• Exercise aim
Copy every line below that has the word "RANGE" in it.

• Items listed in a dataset
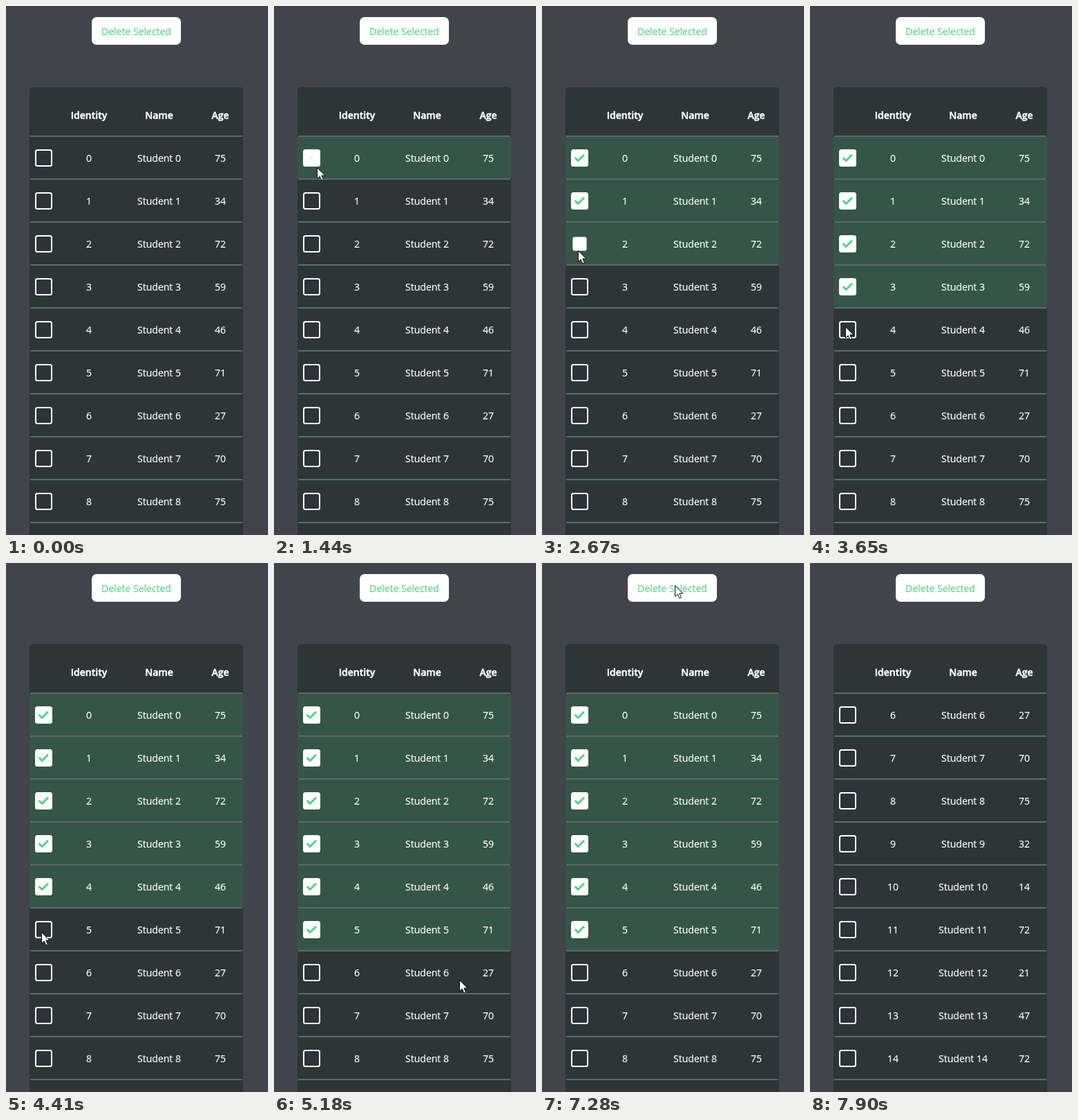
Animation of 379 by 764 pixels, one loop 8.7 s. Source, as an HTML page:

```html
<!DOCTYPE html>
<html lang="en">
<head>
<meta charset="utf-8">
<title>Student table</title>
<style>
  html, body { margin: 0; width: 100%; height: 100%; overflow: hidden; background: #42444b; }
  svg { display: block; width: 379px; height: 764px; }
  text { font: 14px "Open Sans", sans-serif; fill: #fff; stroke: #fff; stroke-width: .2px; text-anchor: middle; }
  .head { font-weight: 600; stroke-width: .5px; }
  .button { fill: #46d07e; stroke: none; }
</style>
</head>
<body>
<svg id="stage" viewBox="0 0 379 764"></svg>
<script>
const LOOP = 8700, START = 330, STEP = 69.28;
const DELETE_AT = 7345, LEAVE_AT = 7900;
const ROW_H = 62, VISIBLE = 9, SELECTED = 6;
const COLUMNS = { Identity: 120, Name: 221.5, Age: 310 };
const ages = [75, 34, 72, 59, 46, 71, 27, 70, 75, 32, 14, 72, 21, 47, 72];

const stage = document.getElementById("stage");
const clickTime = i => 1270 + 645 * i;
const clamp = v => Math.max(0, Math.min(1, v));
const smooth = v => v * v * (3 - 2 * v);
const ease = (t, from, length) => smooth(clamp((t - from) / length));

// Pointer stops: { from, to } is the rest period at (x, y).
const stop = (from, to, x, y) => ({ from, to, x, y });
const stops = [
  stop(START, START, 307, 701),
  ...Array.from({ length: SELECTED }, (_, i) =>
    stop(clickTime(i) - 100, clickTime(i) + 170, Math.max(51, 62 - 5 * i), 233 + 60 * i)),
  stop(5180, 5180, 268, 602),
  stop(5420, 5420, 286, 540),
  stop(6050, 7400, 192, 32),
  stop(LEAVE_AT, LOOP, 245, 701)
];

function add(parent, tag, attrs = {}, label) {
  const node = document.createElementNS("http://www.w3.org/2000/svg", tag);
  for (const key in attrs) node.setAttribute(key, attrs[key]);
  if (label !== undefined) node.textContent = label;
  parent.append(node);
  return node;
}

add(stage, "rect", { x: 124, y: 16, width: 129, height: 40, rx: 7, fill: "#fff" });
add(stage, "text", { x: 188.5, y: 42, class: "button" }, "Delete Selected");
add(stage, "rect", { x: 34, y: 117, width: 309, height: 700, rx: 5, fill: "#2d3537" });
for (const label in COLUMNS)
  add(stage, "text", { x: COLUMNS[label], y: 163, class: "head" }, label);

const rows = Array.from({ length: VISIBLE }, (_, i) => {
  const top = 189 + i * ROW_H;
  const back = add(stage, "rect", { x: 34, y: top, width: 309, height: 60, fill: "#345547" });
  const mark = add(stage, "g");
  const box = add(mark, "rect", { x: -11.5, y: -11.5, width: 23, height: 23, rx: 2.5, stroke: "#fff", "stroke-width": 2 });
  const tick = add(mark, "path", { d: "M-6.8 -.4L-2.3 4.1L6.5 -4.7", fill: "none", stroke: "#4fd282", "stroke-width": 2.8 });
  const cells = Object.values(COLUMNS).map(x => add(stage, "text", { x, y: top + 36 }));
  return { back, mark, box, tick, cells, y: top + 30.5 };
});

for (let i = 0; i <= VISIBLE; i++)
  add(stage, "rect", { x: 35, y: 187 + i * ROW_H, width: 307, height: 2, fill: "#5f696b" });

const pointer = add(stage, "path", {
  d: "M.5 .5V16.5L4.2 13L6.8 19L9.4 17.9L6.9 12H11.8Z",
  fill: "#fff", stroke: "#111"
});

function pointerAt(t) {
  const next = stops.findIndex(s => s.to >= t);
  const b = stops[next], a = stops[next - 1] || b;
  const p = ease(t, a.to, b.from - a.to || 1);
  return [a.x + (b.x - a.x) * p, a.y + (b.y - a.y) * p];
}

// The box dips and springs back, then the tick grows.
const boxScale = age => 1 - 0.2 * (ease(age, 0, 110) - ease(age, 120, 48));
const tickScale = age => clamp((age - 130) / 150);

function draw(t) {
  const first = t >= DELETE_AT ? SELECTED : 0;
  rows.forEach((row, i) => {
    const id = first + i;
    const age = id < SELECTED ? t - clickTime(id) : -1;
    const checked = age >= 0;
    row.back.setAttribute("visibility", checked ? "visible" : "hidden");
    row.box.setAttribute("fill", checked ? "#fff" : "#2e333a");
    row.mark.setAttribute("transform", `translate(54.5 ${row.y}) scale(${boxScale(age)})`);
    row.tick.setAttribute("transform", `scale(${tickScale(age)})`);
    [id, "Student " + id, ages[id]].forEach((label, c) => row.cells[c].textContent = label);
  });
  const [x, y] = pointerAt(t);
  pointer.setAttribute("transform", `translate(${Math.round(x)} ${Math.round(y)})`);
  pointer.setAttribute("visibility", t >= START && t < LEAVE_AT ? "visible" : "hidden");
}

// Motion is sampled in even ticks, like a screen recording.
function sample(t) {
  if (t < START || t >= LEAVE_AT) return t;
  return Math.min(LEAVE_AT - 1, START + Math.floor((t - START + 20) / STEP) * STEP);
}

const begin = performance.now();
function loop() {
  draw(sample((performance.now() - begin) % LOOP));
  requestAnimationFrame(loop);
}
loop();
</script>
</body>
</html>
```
--
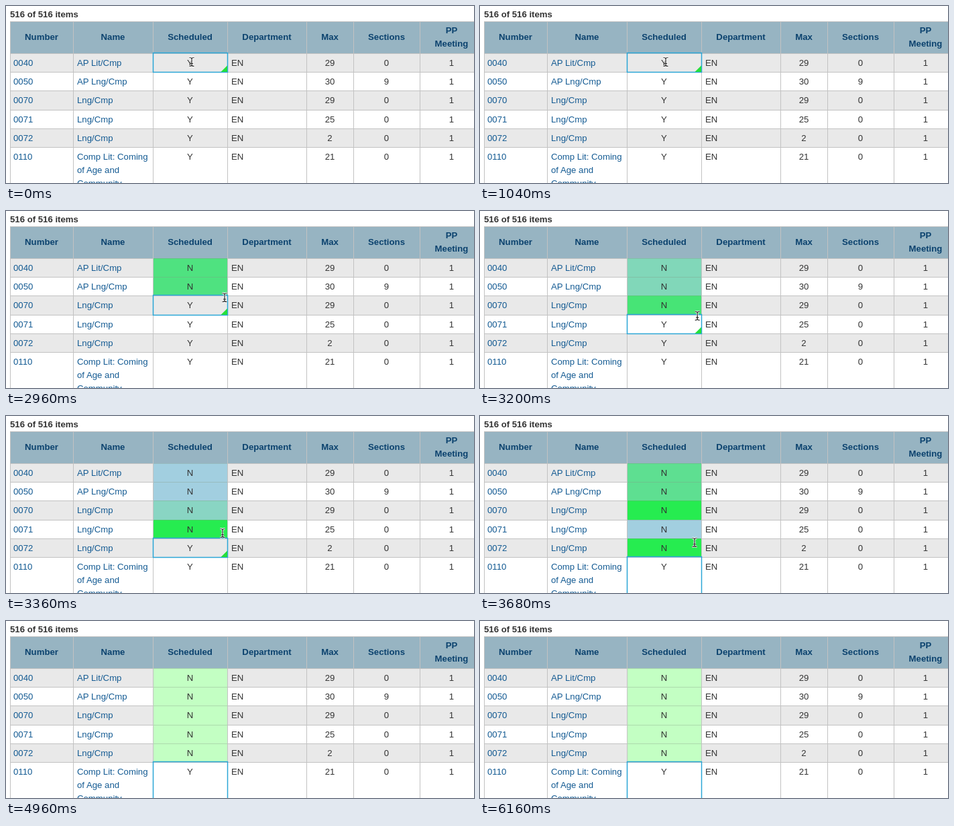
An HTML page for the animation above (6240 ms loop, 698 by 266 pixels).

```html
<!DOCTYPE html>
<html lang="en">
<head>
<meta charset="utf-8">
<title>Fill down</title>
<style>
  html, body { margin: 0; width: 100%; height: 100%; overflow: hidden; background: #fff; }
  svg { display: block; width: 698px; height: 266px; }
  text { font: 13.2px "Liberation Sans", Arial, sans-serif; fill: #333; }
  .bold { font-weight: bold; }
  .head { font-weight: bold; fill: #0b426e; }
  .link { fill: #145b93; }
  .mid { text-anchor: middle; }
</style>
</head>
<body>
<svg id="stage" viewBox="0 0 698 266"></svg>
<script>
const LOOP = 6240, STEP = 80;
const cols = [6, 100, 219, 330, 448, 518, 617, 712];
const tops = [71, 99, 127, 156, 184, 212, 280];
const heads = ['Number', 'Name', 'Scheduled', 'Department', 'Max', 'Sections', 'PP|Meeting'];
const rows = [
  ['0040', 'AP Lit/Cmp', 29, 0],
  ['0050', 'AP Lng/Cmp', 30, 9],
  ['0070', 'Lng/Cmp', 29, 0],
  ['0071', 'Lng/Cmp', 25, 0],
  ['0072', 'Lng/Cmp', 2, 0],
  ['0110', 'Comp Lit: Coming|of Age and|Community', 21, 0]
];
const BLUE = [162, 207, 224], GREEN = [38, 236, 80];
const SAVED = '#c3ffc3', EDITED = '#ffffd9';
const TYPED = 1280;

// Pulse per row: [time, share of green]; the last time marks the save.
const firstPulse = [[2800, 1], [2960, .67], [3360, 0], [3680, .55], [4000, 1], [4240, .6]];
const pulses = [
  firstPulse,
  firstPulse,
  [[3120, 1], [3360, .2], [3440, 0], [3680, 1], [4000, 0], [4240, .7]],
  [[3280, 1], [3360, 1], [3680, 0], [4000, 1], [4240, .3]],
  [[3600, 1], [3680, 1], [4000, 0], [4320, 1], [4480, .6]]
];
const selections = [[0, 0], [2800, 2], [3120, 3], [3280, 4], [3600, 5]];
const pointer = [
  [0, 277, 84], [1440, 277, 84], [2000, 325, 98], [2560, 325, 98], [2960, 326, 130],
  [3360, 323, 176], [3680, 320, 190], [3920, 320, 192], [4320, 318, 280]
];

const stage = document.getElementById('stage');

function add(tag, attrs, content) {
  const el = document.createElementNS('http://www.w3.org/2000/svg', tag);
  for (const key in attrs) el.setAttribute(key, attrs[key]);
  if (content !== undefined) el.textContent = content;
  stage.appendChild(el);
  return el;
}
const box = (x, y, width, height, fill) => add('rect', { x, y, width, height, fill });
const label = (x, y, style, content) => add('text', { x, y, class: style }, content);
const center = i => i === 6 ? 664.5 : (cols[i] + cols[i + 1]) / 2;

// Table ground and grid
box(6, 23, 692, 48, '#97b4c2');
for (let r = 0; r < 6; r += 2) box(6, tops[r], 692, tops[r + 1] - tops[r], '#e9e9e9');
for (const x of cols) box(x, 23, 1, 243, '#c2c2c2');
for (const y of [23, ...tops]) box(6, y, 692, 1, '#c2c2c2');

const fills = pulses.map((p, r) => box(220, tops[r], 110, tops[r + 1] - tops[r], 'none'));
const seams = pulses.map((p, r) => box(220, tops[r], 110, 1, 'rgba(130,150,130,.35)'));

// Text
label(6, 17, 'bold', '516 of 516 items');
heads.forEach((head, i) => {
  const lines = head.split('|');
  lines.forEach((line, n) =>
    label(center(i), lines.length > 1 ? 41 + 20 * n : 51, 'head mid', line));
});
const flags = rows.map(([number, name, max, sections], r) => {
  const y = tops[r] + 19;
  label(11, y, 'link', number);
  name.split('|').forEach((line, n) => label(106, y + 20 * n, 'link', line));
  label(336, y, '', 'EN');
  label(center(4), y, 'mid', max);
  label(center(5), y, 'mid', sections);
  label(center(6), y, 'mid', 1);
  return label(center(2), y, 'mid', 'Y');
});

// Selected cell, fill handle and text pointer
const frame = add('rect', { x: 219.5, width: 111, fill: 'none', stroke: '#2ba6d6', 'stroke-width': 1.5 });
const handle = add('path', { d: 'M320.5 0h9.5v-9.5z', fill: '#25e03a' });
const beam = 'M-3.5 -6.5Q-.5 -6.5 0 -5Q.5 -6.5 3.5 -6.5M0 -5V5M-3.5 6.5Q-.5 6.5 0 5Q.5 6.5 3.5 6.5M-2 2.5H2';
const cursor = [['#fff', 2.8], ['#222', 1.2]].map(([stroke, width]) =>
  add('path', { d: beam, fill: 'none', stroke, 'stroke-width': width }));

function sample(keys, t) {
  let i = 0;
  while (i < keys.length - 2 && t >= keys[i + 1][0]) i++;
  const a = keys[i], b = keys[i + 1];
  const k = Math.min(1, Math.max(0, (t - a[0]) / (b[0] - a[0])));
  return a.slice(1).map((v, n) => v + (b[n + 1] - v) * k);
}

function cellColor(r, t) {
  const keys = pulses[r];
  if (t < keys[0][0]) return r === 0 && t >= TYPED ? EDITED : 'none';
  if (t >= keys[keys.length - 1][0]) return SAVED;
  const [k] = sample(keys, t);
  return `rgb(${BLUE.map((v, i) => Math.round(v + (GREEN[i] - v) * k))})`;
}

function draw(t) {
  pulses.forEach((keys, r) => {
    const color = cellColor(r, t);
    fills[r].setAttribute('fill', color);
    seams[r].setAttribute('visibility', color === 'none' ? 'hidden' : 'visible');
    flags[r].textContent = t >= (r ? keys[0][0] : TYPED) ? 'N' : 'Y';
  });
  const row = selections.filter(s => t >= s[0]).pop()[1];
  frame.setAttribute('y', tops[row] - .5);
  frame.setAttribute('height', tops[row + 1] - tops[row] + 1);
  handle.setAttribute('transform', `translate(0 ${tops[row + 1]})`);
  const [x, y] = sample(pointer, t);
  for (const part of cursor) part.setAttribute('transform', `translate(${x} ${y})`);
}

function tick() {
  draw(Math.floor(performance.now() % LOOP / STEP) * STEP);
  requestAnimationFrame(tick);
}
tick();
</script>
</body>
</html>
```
* * *
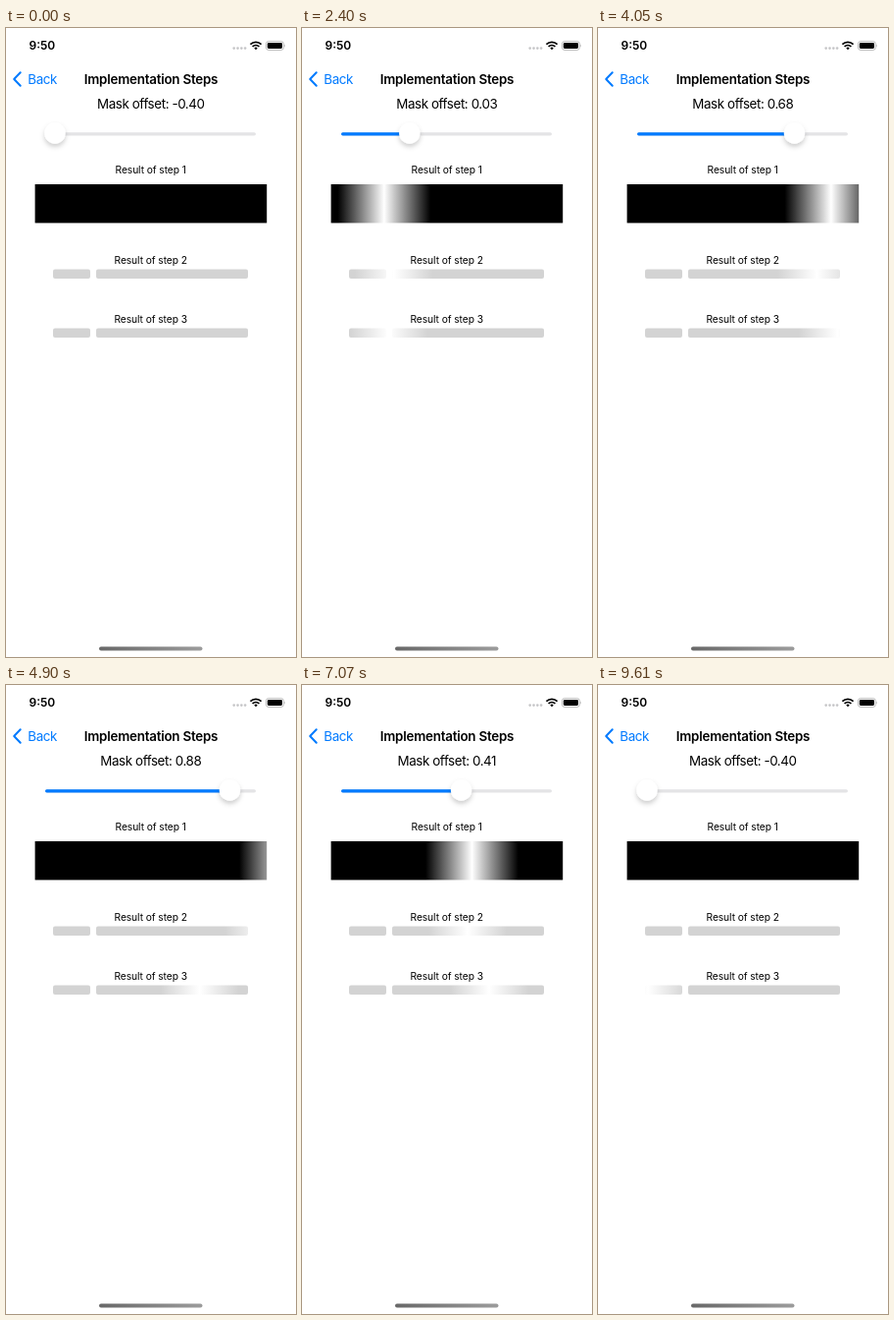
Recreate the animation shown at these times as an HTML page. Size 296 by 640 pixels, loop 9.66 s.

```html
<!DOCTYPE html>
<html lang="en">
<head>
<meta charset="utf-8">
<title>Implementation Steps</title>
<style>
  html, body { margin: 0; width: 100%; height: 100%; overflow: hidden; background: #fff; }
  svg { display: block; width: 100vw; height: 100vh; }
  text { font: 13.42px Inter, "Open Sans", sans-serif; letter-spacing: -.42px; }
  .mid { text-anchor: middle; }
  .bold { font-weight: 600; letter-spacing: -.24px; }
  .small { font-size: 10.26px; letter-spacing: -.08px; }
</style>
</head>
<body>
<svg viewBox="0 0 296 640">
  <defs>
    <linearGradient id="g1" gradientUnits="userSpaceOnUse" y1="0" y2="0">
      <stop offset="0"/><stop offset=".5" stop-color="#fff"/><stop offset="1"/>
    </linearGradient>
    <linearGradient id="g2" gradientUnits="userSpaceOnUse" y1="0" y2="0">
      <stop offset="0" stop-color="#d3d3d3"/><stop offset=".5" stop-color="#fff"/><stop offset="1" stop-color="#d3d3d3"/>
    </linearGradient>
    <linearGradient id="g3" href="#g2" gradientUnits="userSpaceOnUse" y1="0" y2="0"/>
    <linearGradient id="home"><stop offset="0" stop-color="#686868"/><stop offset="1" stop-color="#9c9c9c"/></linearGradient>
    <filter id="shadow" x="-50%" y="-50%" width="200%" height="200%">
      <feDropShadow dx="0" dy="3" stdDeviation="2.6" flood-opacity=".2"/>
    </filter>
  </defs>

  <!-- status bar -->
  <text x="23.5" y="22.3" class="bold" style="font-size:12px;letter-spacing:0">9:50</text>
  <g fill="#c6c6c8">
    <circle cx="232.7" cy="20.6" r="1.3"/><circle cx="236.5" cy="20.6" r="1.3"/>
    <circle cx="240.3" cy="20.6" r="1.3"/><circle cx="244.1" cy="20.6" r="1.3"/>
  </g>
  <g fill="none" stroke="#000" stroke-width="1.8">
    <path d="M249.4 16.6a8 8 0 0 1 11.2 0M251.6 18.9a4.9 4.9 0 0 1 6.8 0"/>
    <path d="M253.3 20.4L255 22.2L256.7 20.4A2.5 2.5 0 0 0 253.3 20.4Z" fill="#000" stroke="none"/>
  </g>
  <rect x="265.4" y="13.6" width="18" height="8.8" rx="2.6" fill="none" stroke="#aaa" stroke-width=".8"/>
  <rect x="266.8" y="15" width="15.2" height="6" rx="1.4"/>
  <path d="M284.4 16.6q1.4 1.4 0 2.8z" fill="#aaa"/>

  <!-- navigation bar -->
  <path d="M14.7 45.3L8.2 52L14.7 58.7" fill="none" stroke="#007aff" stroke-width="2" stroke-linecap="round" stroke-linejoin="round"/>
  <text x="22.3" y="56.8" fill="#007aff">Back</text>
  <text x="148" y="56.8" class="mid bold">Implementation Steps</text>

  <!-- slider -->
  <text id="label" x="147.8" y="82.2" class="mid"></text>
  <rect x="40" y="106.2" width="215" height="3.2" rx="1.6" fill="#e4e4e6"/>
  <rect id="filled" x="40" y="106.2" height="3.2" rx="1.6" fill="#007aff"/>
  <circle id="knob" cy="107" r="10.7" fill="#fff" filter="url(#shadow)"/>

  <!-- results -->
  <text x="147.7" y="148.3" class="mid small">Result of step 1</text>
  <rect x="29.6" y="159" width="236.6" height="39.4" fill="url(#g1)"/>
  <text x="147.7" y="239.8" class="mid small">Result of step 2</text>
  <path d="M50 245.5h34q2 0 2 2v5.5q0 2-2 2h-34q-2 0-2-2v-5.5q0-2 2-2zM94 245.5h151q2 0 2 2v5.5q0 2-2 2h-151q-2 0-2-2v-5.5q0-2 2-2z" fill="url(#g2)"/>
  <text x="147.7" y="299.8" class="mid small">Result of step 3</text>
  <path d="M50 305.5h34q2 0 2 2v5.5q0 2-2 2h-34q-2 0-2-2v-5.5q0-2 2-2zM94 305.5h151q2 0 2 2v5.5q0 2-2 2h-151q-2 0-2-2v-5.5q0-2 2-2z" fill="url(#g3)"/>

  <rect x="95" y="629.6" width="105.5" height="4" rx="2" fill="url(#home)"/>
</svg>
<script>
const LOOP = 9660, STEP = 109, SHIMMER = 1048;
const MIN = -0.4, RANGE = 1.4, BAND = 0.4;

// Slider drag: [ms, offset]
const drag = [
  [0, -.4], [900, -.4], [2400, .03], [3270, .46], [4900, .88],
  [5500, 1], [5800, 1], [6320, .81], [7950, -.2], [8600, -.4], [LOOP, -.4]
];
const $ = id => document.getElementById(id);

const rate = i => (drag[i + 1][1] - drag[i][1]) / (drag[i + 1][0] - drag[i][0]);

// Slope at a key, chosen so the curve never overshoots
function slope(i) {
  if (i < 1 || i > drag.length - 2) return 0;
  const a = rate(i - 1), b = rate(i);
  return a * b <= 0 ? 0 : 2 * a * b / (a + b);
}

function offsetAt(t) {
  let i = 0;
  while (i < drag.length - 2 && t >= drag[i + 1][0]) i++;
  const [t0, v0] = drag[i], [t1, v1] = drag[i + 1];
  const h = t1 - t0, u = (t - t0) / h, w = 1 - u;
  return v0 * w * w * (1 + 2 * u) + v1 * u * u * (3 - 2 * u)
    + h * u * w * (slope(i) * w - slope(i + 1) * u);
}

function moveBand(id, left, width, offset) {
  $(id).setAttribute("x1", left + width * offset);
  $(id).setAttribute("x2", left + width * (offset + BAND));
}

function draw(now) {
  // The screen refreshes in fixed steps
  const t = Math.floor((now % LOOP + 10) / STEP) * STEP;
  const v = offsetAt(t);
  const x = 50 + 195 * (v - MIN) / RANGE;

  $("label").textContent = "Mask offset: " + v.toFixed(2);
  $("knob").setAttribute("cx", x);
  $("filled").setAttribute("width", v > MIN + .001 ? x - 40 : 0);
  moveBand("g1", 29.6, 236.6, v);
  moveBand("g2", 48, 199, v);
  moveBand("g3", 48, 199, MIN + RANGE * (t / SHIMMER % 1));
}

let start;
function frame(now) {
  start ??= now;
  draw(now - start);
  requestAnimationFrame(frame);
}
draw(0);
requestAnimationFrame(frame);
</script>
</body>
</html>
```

• Answer for the task
const MIN = -0.4, RANGE = 1.4, BAND = 0.4;
  const x = 50 + 195 * (v - MIN) / RANGE;
  moveBand("g3", 48, 199, MIN + RANGE * (t / SHIMMER % 1));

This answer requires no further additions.